»»

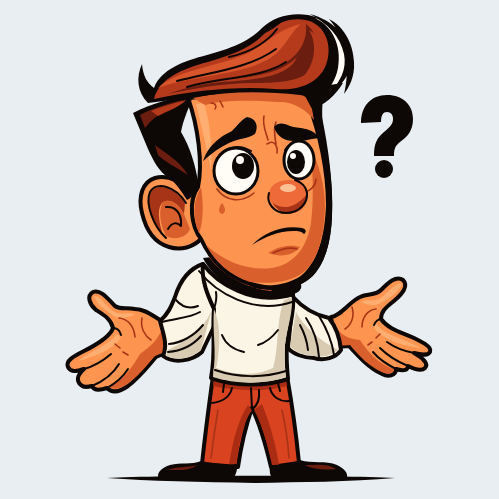
<!DOCTYPE html>
<html lang="en">
<head>
<meta charset="utf-8">
<title>Puzzled man shrugging</title>
<style>
:root{--sky:#e8eef2;--ink:#0d0706;--skin:#fd9550;--skin-light:#ffae72;--shade:#d9602c;--deep:#a83418;--hair:#b53a1c;--hair-light:#d9552b;--hair-dark:#6b1d10;--cloth:#fbf5e6;--cloth-shade:#d8cbb2;--trouser:#d9431f;--trouser-shade:#a92c13;--white:#fffdf6}
html,body{margin:0;background:var(--sky);overflow:hidden}
svg{display:block;width:499px;height:499px}
.ink{fill:var(--ink)}
.skin{fill:var(--skin)}
.light{fill:var(--skin-light)}
.shade{fill:var(--shade)}
.deep{fill:var(--deep)}
.hair{fill:var(--hair)}
.hair-light{fill:var(--hair-light)}
.hair-dark{fill:var(--hair-dark)}
.cloth{fill:var(--cloth)}
.cloth-shade{fill:var(--cloth-shade)}
.trouser{fill:var(--trouser)}
.trouser-shade{fill:var(--trouser-shade)}
.white{fill:var(--white)}
.outline{stroke:var(--ink);stroke-width:4;stroke-linejoin:round;stroke-linecap:round}
.line{fill:none;stroke:var(--ink);stroke-width:2;stroke-linecap:round;stroke-linejoin:round}
.crease{fill:none;stroke:var(--deep);stroke-width:1.6;stroke-linecap:round}
</style>
</head>
<body>
<svg viewBox="0 0 499 499" role="img" aria-label="Cartoon man with a quiff shrugging beside a question mark">
<rect width="499" height="499" fill="var(--sky)"/>

<path id="ground" class="ink" d="M107 478C160 475 340 475 395 478C350 482 300 482 255 483C200 482 150 481 107 478Z"/>

<g id="trousers">
<path class="trouser outline" d="M213 376C209 405 205 435 202 464L238 467C241 446 246 425 252 408C260 425 266 446 271 467L299 463C296 432 292 404 287 376Z"/>
<path class="trouser-shade" d="M214 378L286 378L287 386C265 392 235 391 213 386Z"/>
<path class="trouser-shade" d="M252 410C243 422 239 444 236 465L229 465C233 440 238 420 248 405Z"/>
<path class="trouser-shade" d="M254 410L262 404C270 424 276 445 279 465L272 465C267 442 262 424 254 410Z"/>
<path class="line" d="M251 388L252 409M232 388C230 397 222 402 212 403M259 390C260 400 257 406 252 409M270 388C272 397 280 402 289 401M224 384L223 392M278 383L280 391"/>
<path class="crease" d="M218 410C215 428 213 442 211 458M282 410C286 428 288 443 289 458"/>
</g>

<g id="shoes">
<path class="ink" d="M201 461C215 464 226 465 237 464C238 470 235 478 231 480L160 480C155 475 160 468 170 465C181 462 191 465 201 461Z"/>
<path class="ink" d="M270 465C281 465 290 464 300 460C312 464 326 460 337 465C346 469 350 476 345 480L273 480C270 476 269 471 270 465Z"/>
<path class="hair-dark" d="M168 470C176 466 188 468 197 465C190 471 178 470 168 470ZM305 465C316 465 327 463 336 469C325 470 314 470 305 465Z"/>
</g>

<g id="left-hand">
<path class="skin outline" d="M164 322C155 318 147 309 135 309C126 307 121 310 115 306C108 299 101 289 93 292C86 296 90 305 96 310C104 315 111 319 113 328C110 337 96 345 84 351C74 356 65 361 68 367C71 373 78 371 84 369C77 375 76 381 81 385C84 388 88 387 92 386C94 391 101 390 107 388C113 394 121 391 128 386C140 377 148 366 156 357L172 350Z"/>
<path class="shade" d="M164 324L172 349L155 356C146 366 138 377 126 385C119 389 114 390 109 387C124 380 133 366 140 354C148 348 158 342 164 324Z"/>
<path class="light" d="M94 296C100 295 106 307 114 312C121 316 129 311 135 315C127 317 119 320 114 316C106 310 97 305 94 296ZM117 334C110 344 93 350 78 361C93 357 111 351 121 338Z"/>
<path class="line" d="M84 369C95 366 104 360 111 354M92 386C104 381 113 374 119 364M107 388C116 383 123 377 128 369M113 328C117 328 120 331 121 335"/>
<path class="crease" d="M119 318C128 319 134 326 135 337M142 318C140 328 145 336 151 340M115 344L120 348M123 352L128 355"/>
</g>

<g id="right-hand">
<path class="skin outline" d="M331 317C341 316 349 302 360 297C368 293 375 296 381 290C388 283 396 275 403 280C409 286 402 294 395 300C388 306 381 310 381 319C388 329 401 332 414 338C424 343 432 347 430 352C427 357 420 354 414 353C423 358 429 364 425 368C421 372 414 369 408 366C408 371 402 371 396 369C396 376 388 377 382 374C369 368 358 356 349 346L336 347Z"/>
<path class="shade" d="M332 320L337 346L350 345C360 357 370 367 382 372C388 375 393 374 394 369C379 365 367 351 360 340C349 339 338 335 332 320Z"/>
<path class="light" d="M402 283C394 284 387 294 379 299C373 302 366 299 361 302C368 305 375 307 382 302C390 298 399 292 402 283ZM376 324C384 335 401 337 421 348C405 346 384 341 374 328Z"/>
<path class="line" d="M414 353C403 351 394 347 387 342M408 366C396 361 387 355 380 348M396 369C386 364 378 358 373 352M381 319C378 319 375 322 374 325"/>
<path class="crease" d="M376 309C367 310 362 318 362 327M352 307C355 317 351 325 345 329M380 334L376 338M372 342L368 345"/>
</g>

<g id="sweater">
<path class="cloth outline" d="M293 297C303 308 315 315 329 318C336 327 340 339 341 350C336 358 324 361 314 358C304 358 293 354 288 348Z"/>
<path class="cloth-shade" d="M296 312C304 327 319 340 338 350C330 357 318 358 311 355C301 355 294 351 290 346Z"/>
<path class="line" d="M319 316C327 329 332 341 334 355M306 318C315 331 318 343 319 357M300 325C305 334 307 341 308 350"/>
<path class="cloth outline" d="M203 264C188 269 180 281 175 297C171 307 168 314 160 321C163 333 168 344 163 356C174 364 192 361 202 352L218 318Z"/>
<path class="cloth-shade" d="M212 309C205 328 188 340 168 350L166 356C178 361 192 358 201 350Z"/>
<path class="line" d="M162 322C176 318 190 318 200 312M169 344C181 343 194 336 203 325M176 300C182 307 190 309 198 306M168 352C182 351 193 345 201 336"/>
<path class="cloth outline" d="M203 264C216 282 252 307 293 294C295 312 289 326 287 345C286 359 287 369 288 379C264 387 234 386 211 378C216 353 212 330 214 309C208 296 201 280 203 264Z"/>
<path class="cloth-shade" d="M284 300L292 297C293 313 287 328 285 345C284 359 285 369 286 377C264 385 234 384 213 377L214 367C234 376 257 376 273 368C279 349 276 321 284 300Z"/>
<path class="cloth-shade" d="M214 309C221 325 220 345 217 365L213 374C217 352 212 331 214 309Z"/>
<path class="line" d="M214 309C216 303 217 298 216 292M215 370C238 378 264 378 286 371M222 335C226 345 235 350 244 352M278 330C271 339 265 343 258 345"/>
<path class="line" d="M199 271C216 293 253 315 292 302"/>
<path class="ink" d="M203 258C214 282 252 305 294 294C302 291 303 286 299 280L230 255Z"/>
<path class="shade" d="M207 254C220 274 246 289 272 291L250 270Z"/>
</g>

<g id="ear">
<path class="skin outline" d="M194 195C184 183 169 174 155 178C142 182 138 197 142 213C146 230 155 243 169 247C181 251 193 247 201 239Z"/>
<path class="deep" d="M185 203C175 188 158 182 151 192C144 203 152 224 163 235C158 220 157 207 163 202C171 198 179 205 184 214Z"/>
<path class="shade" d="M163 202C158 210 160 225 166 236C176 241 187 237 190 229L184 214C178 204 170 198 163 202Z"/>
<path class="line" d="M186 203C175 186 157 181 150 192C145 203 153 226 166 238M166 207C176 206 182 214 181 226C177 222 172 222 168 229"/>
</g>

<g id="head">
<path class="skin outline" d="M188 98C198 126 203 164 198 187C188 201 191 226 201 239C211 261 229 278 251 284C274 291 297 288 311 275C325 261 329 239 330 216C331 185 326 145 319 113L307 88Z"/>
<path class="ink" d="M316 102C327 141 334 184 332 216C331 242 325 266 309 279C295 291 270 293 247 286C272 287 295 284 306 271C321 254 325 229 326 205C326 170 318 136 307 105Z"/>
<path class="shade" d="M310 146C319 165 325 185 325 207C324 235 319 258 305 271C291 283 269 284 250 282C230 275 216 263 206 245C226 263 250 271 272 268C295 264 307 247 311 223C314 198 313 169 310 146Z"/>
<path class="light" d="M204 103C211 126 212 148 211 170C207 149 201 124 196 104Z"/>
<path class="shade" d="M193 98C225 91 274 88 311 94L314 120C306 109 292 101 277 102C250 100 223 100 205 105Z"/>
<path class="shade" d="M201 187C204 205 203 224 199 233C193 220 192 202 201 187Z"/>
<path class="crease" d="M264 116C262 125 266 132 268 140M276 122C273 129 275 137 276 144M267 144C274 139 278 146 277 153M220 101L223 107M211 103C216 103 217 107 215 109"/>
<path class="crease" d="M217 189C226 202 242 203 254 193M304 192C311 191 316 185 316 179M311 158L315 163"/>
<path class="shade" d="M222 203C218 208 218 213 222 214C226 213 226 208 222 203ZM316 191C313 194 314 197 317 197C320 196 319 193 316 191Z"/>
</g>

<g id="eyes">
<ellipse class="white" cx="236" cy="171" rx="22" ry="23" stroke="var(--ink)" stroke-width="3"/>
<ellipse class="white" cx="299" cy="160" rx="15" ry="19" stroke="var(--ink)" stroke-width="3"/>
<ellipse class="ink" cx="243" cy="166" rx="11" ry="13"/>
<ellipse class="ink" cx="296" cy="162" rx="9" ry="12"/>
<circle class="white" cx="240" cy="160" r="4"/>
<circle class="white" cx="293" cy="156" r="3"/>
<path class="line" d="M215 164C219 149 236 142 251 151M285 150C292 139 304 138 311 148"/>
</g>

<g id="brows">
<path class="ink" d="M203 161C208 146 219 137 232 131C237 126 241 120 247 117C256 118 259 126 255 134C248 139 239 138 229 143C220 147 212 153 203 161Z"/>
<path class="ink" d="M274 127C278 122 284 123 290 126C299 129 309 126 321 138C312 138 304 142 294 141C285 141 277 137 274 127Z"/>
</g>

<g id="nose">
<path class="skin" d="M275 165C282 169 287 175 292 180C304 181 309 191 306 201C302 212 287 216 277 209C266 202 265 190 271 183Z"/>
<path d="M270 190C273 182 285 178 296 181C306 184 309 194 304 204C298 214 283 214 275 207C269 202 268 196 270 190Z" fill="#ee6a38"/>
<path class="deep" d="M273 203C283 211 297 207 307 194C308 207 298 215 286 213C280 212 275 208 273 203Z"/>
<ellipse cx="288" cy="188" rx="8" ry="4" fill="#ffc095"/>
<path class="line" d="M269 193C266 203 274 213 286 213C299 213 308 203 307 193C306 186 301 182 295 180"/>
</g>

<g id="mouth">
<path class="shade" d="M268 253C278 246 291 244 300 247C294 255 281 258 268 253Z"/>
<path class="ink" d="M252 245C265 232 283 225 302 228C306 229 307 232 304 234C301 231 298 231 294 231C278 231 265 237 252 245Z"/>
<path class="crease" d="M273 253C281 249 290 247 297 249"/>
</g>

<g id="hair">
<path class="ink" d="M133 113C150 104 173 98 194 93C190 106 183 119 181 132C190 147 195 164 198 181C198 189 193 197 187 200C181 191 177 184 169 178C159 172 153 160 148 149Z"/>
<path class="hair-dark" d="M140 115C153 108 167 104 183 100C174 107 159 113 150 122L145 128Z"/>
<path class="hair" d="M151 111C164 106 175 103 186 100C180 107 169 110 158 116Z"/>
<path class="hair-dark" d="M155 145C165 153 179 160 188 175C176 167 165 162 158 155Z"/>
<path class="ink" d="M148 103C137 92 136 77 142 64C143 76 147 83 154 88C161 69 184 61 207 55C231 48 247 43 262 28C273 17 291 12 308 15C326 18 338 33 341 50C344 67 339 82 330 91L316 111C312 102 308 96 300 95C265 91 230 91 195 97Z"/>
<path class="hair" d="M154 99C159 79 181 69 208 62C235 54 252 47 265 33C278 20 298 16 312 22C328 30 332 49 326 65C318 84 298 91 275 89C238 86 196 90 154 99Z"/>
<path class="hair-light" d="M158 88C176 70 216 67 246 54C264 46 277 29 301 24C288 35 285 50 267 60C238 76 192 75 158 88Z"/>
<path class="hair-dark" d="M168 94C206 79 253 82 282 65C303 53 307 38 306 24C319 34 322 54 312 69C301 82 277 83 253 83C224 83 196 88 168 94Z"/>
<path class="hair" d="M207 83C242 77 278 77 297 57C289 77 257 80 207 83ZM309 30C318 45 315 66 300 80C328 73 333 43 309 30Z"/>
<path class="line" d="M177 81C212 72 250 68 276 49M229 57C253 52 269 40 277 29M187 87C220 77 260 79 286 62M262 33C270 31 276 25 283 20"/>
<path class="white" d="M315 18C332 26 342 45 338 68C336 79 330 89 322 96C350 86 357 65 348 45C341 30 329 21 315 18Z"/>
<path class="ink" d="M310 14C333 20 347 36 350 55C352 72 344 86 324 98C341 83 347 69 344 54C340 36 328 24 310 14ZM329 19C343 26 353 42 354 62C355 77 349 87 344 94C350 73 347 39 329 19ZM323 86L343 83C335 96 324 105 313 109Z"/>
<path class="ink" d="M304 94L323 98C321 115 323 128 325 145C318 134 314 121 312 109Z"/>
</g>

<g id="question-mark" class="ink">
<path d="M361 123C361 106 371 95 387 95C403 95 413 105 413 119C413 131 407 137 400 142C395 146 394 149 394 156L374 156C374 143 377 138 384 132C390 127 393 124 393 119C393 115 391 112 387 112C383 112 381 115 381 122Z"/>
<circle cx="384" cy="169" r="9"/>
</g>
</svg>
</body>
</html>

««

**PROBLEM STATEMENT**
Lines in the entries above that hold "cloth" should be counted; give only that count.

**TASK ANSWER**
10